Blanche de Chambly is a white beer
brewed by the Québec
, distributed in 750 ml bottles and with a 5% alc./vol. (measured by Canadian standards).
The first things you notice when you see a bottle of Blanche de Chambly are its the size of the bottle and the cork - characteristic of Unibroue-brewed beers. Most beer, at least in Canada, tends to be in 341 ml bottles (or 335 ml cans), so seeing a bottle twice as big in the aisle of the local beer parlour
can be a bit of a shock. Further, there's the cork; Unibroue
lets its beer ferment in the bottle, rather than in a vat, so corks are essential.
In fact, the in-bottle fermentation is one of the things which makes Unibroue beers so distinctive; while Blanche de Chambly is only refermented once in the bottle, Fin du Monde
are double- and triple-fermented. As a result, they're somewhat more frothy than your average beer, and have a 'lighter' taste - it's tricky to describe beer when you're not a professional taster, but it definitely doesn't have the same heavy taste as, say, Kokanee

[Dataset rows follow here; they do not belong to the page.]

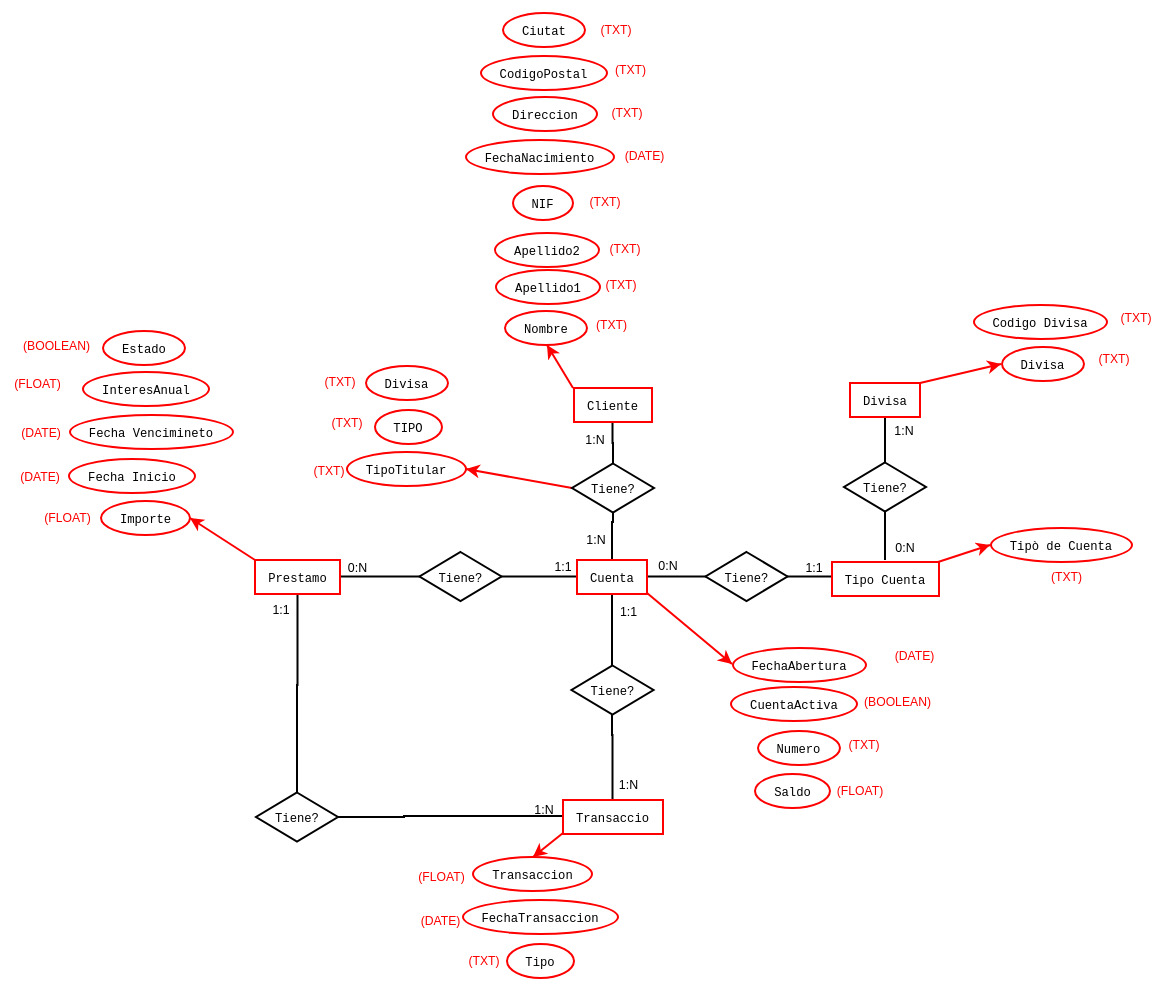
<!DOCTYPE html>
<html lang="es">
<head>
<meta charset="utf-8">
<title>Diagrama entidad-relación: cuentas</title>
<style>
:root { --accent: #ff0000; --ink: #000000; --paper: #ffffff; }
* { box-sizing: border-box; }
body { margin: 0; background: var(--paper); }
.diagram { position: relative; width: 1161px; height: 990px; overflow: hidden; background: var(--paper); }
.links { position: absolute; left: 0; top: 0; }
.relation-line { fill: none; stroke: var(--ink); stroke-width: 2; }
.attribute-line { fill: none; stroke: var(--accent); stroke-width: 2; }
.rhombus { fill: var(--paper); stroke: var(--ink); stroke-width: 2; }
.arrowhead { fill: var(--accent); }
.node, .type, .cardinality {
  position: absolute; display: flex; align-items: center; justify-content: center;
  left: calc((var(--x) - var(--w) / 2) * 1px); top: calc((var(--y) - var(--h) / 2) * 1px);
  width: calc(var(--w) * 1px); height: calc(var(--h) * 1px);
  white-space: nowrap; line-height: 1;
}
.node { --h: 36; padding-top: 5px; color: var(--ink); font: 12.2px/1 "Liberation Mono", monospace; }
.entity { border: 2px solid var(--accent); }
.attribute { border: 2px solid var(--accent); border-radius: 50%; }
.relation { --w: 83; --h: 50; }
.type, .cardinality { --w: 80; --h: 16; font: 12.2px/1 "Liberation Sans", sans-serif; }
.type { color: var(--accent); }
.cardinality { --w: 30; color: var(--ink); font-size: 12.4px; }
</style>
</head>
<body>
<main class="diagram">
  <svg class="links" width="1161" height="990" viewBox="0 0 1161 990" aria-hidden="true">
    <defs>
      <marker id="arrow" markerUnits="userSpaceOnUse" markerWidth="16" markerHeight="14" refX="14" refY="7" orient="auto">
        <path class="arrowhead" d="M14 7 0 14 4 7 0 0Z"/>
      </marker>
      <polygon id="rhombus" class="rhombus" points="0,-24.5 41,0 0,24.5 -41,0"/>
    </defs>
    <g class="relation-line">
      <path d="M612.5 422V443L613 443V464"/>
      <path d="M613 512V522L612 522V560"/>
      <path d="M885 417V560"/>
      <path d="M340 576.5H577"/>
      <path d="M647 576.5H831"/>
      <path d="M612 593V735L612.5 735V800"/>
      <path d="M297.5 593V685L297 685V793"/>
      <path d="M338 817H404V816H563"/>
    </g>
    <g class="attribute-line" marker-end="none">
      <path d="M573 388 547 345" marker-end="url(#arrow)"/>
      <path d="M572 488 466 469" marker-end="url(#arrow)"/>
      <path d="M920 383 1001 364" marker-end="url(#arrow)"/>
      <path d="M938 562 990 545" marker-end="url(#arrow)"/>
      <path d="M255 560 190 518" marker-end="url(#arrow)"/>
      <path d="M647 593 732 664" marker-end="url(#arrow)"/>
      <path d="M563 833 533 857" marker-end="url(#arrow)"/>
    </g>
    <use href="#rhombus" x="613" y="488"/>
    <use href="#rhombus" x="885" y="487"/>
    <use href="#rhombus" x="460.5" y="576.5"/>
    <use href="#rhombus" x="746.5" y="576.5"/>
    <use href="#rhombus" x="612.5" y="690"/>
    <use href="#rhombus" x="297" y="817"/>
  </svg>

  <section aria-label="Cliente">
    <div class="node attribute" style="--x:544;--y:30;--w:84">Ciutat</div>
    <span class="type" style="--x:616;--y:30">(TXT)</span>
    <div class="node attribute" style="--x:543.5;--y:73;--w:128">CodigoPostal</div>
    <span class="type" style="--x:630.5;--y:70">(TXT)</span>
    <div class="node attribute" style="--x:545;--y:114;--w:106">Direccion</div>
    <span class="type" style="--x:627;--y:113">(TXT)</span>
    <div class="node attribute" style="--x:539.5;--y:157;--w:150">FechaNacimiento</div>
    <span class="type" style="--x:644.5;--y:156">(DATE)</span>
    <div class="node attribute" style="--x:542.5;--y:203;--w:62">NIF</div>
    <span class="type" style="--x:605;--y:202">(TXT)</span>
    <div class="node attribute" style="--x:547;--y:250;--w:106">Apellido2</div>
    <span class="type" style="--x:625;--y:249">(TXT)</span>
    <div class="node attribute" style="--x:548;--y:287;--w:106">Apellido1</div>
    <span class="type" style="--x:621;--y:285">(TXT)</span>
    <div class="node attribute" style="--x:546;--y:327.5;--w:84">Nombre</div>
    <span class="type" style="--x:611.5;--y:325">(TXT)</span>
    <div class="node entity" style="--x:612.5;--y:405;--w:80">Cliente</div>
    <span class="cardinality" style="--x:595;--y:440">1:N</span>
    <div class="node relation" style="--x:613;--y:488">Tiene?</div>
    <div class="node attribute" style="--x:406.5;--y:383;--w:84">Divisa</div>
    <span class="type" style="--x:340;--y:382">(TXT)</span>
    <div class="node attribute" style="--x:408;--y:427;--w:69">TIPO</div>
    <span class="type" style="--x:347;--y:423">(TXT)</span>
    <div class="node attribute" style="--x:406;--y:469;--w:121">TipoTitular</div>
    <span class="type" style="--x:329;--y:471">(TXT)</span>
    <span class="cardinality" style="--x:596;--y:540">1:N</span>
  </section>

  <section aria-label="Prestamo">
    <div class="node attribute" style="--x:144;--y:348;--w:84">Estado</div>
    <span class="type" style="--x:56.5;--y:346">(BOOLEAN)</span>
    <div class="node attribute" style="--x:146;--y:389;--w:128">InteresAnual</div>
    <span class="type" style="--x:37.5;--y:384">(FLOAT)</span>
    <div class="node attribute" style="--x:151;--y:432;--w:165">Fecha Vencimineto</div>
    <span class="type" style="--x:41;--y:433">(DATE)</span>
    <div class="node attribute" style="--x:132;--y:476;--w:128">Fecha Inicio</div>
    <span class="type" style="--x:40;--y:477">(DATE)</span>
    <div class="node attribute" style="--x:145.5;--y:518;--w:91">Importe</div>
    <span class="type" style="--x:67.5;--y:518">(FLOAT)</span>
    <div class="node entity" style="--x:297.5;--y:576.5;--w:87">Prestamo</div>
    <span class="cardinality" style="--x:357.5;--y:568">0:N</span>
    <div class="node relation" style="--x:460.5;--y:576.5">Tiene?</div>
    <span class="cardinality" style="--x:563;--y:567">1:1</span>
    <span class="cardinality" style="--x:281;--y:610">1:1</span>
    <div class="node relation" style="--x:297;--y:817">Tiene?</div>
    <span class="cardinality" style="--x:544;--y:810">1:N</span>
  </section>

  <section aria-label="Cuenta">
    <div class="node entity" style="--x:612;--y:576.5;--w:72">Cuenta</div>
    <span class="cardinality" style="--x:668;--y:566">0:N</span>
    <div class="node relation" style="--x:746.5;--y:576.5">Tiene?</div>
    <span class="cardinality" style="--x:814;--y:568">1:1</span>
    <span class="cardinality" style="--x:628.5;--y:612">1:1</span>
    <div class="node relation" style="--x:612.5;--y:690">Tiene?</div>
    <span class="cardinality" style="--x:628.5;--y:785">1:N</span>
    <div class="node attribute" style="--x:799;--y:665;--w:135">FechaAbertura</div>
    <span class="type" style="--x:914.5;--y:656">(DATE)</span>
    <div class="node attribute" style="--x:794;--y:704;--w:128">CuentaActiva</div>
    <span class="type" style="--x:897.5;--y:702">(BOOLEAN)</span>
    <div class="node attribute" style="--x:798.5;--y:748;--w:84">Numero</div>
    <span class="type" style="--x:864;--y:745">(TXT)</span>
    <div class="node attribute" style="--x:792.5;--y:791;--w:77">Saldo</div>
    <span class="type" style="--x:860;--y:791">(FLOAT)</span>
  </section>

  <section aria-label="Tipo Cuenta y Divisa">
    <div class="node attribute" style="--x:1040;--y:322;--w:135">Codigo Divisa</div>
    <span class="type" style="--x:1136;--y:318">(TXT)</span>
    <div class="node attribute" style="--x:1042.5;--y:364;--w:84">Divisa</div>
    <span class="type" style="--x:1114;--y:359">(TXT)</span>
    <div class="node entity" style="--x:885;--y:400;--w:72">Divisa</div>
    <span class="cardinality" style="--x:904;--y:431">1:N</span>
    <div class="node relation" style="--x:885;--y:487">Tiene?</div>
    <span class="cardinality" style="--x:905;--y:548">0:N</span>
    <div class="node entity" style="--x:885;--y:578.5;--w:109">Tipo Cuenta</div>
    <div class="node attribute" style="--x:1061;--y:545;--w:143">Tipò de Cuenta</div>
    <span class="type" style="--x:1066.5;--y:577">(TXT)</span>
  </section>

  <section aria-label="Transaccio">
    <div class="node entity" style="--x:612.5;--y:816.5;--w:102">Transaccio</div>
    <div class="node attribute" style="--x:532.5;--y:874;--w:121">Transaccion</div>
    <span class="type" style="--x:441.5;--y:877">(FLOAT)</span>
    <div class="node attribute" style="--x:540;--y:917;--w:157">FechaTransaccion</div>
    <span class="type" style="--x:440.5;--y:921">(DATE)</span>
    <div class="node attribute" style="--x:540;--y:961;--w:69">Tipo</div>
    <span class="type" style="--x:484;--y:961">(TXT)</span>
  </section>
</main>
</body>
</html>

, the only other beer I have on hand at the moment. However, the refermentation process leaves a layer of yeast at the bottom of the bottle, which can be nuisome to the "empty the whole bottle" drinker. Further, it's a cloudy beer, which can be startling to a drinker used to seeing their fingers on the other side of the glass.
On the whole, I would recommend Blanche de Chambly to anyone who would happen to come across it; it's a change from the average beer, and not terribly
more expensive - $ 5.30 CDN before taxes at the local government goody store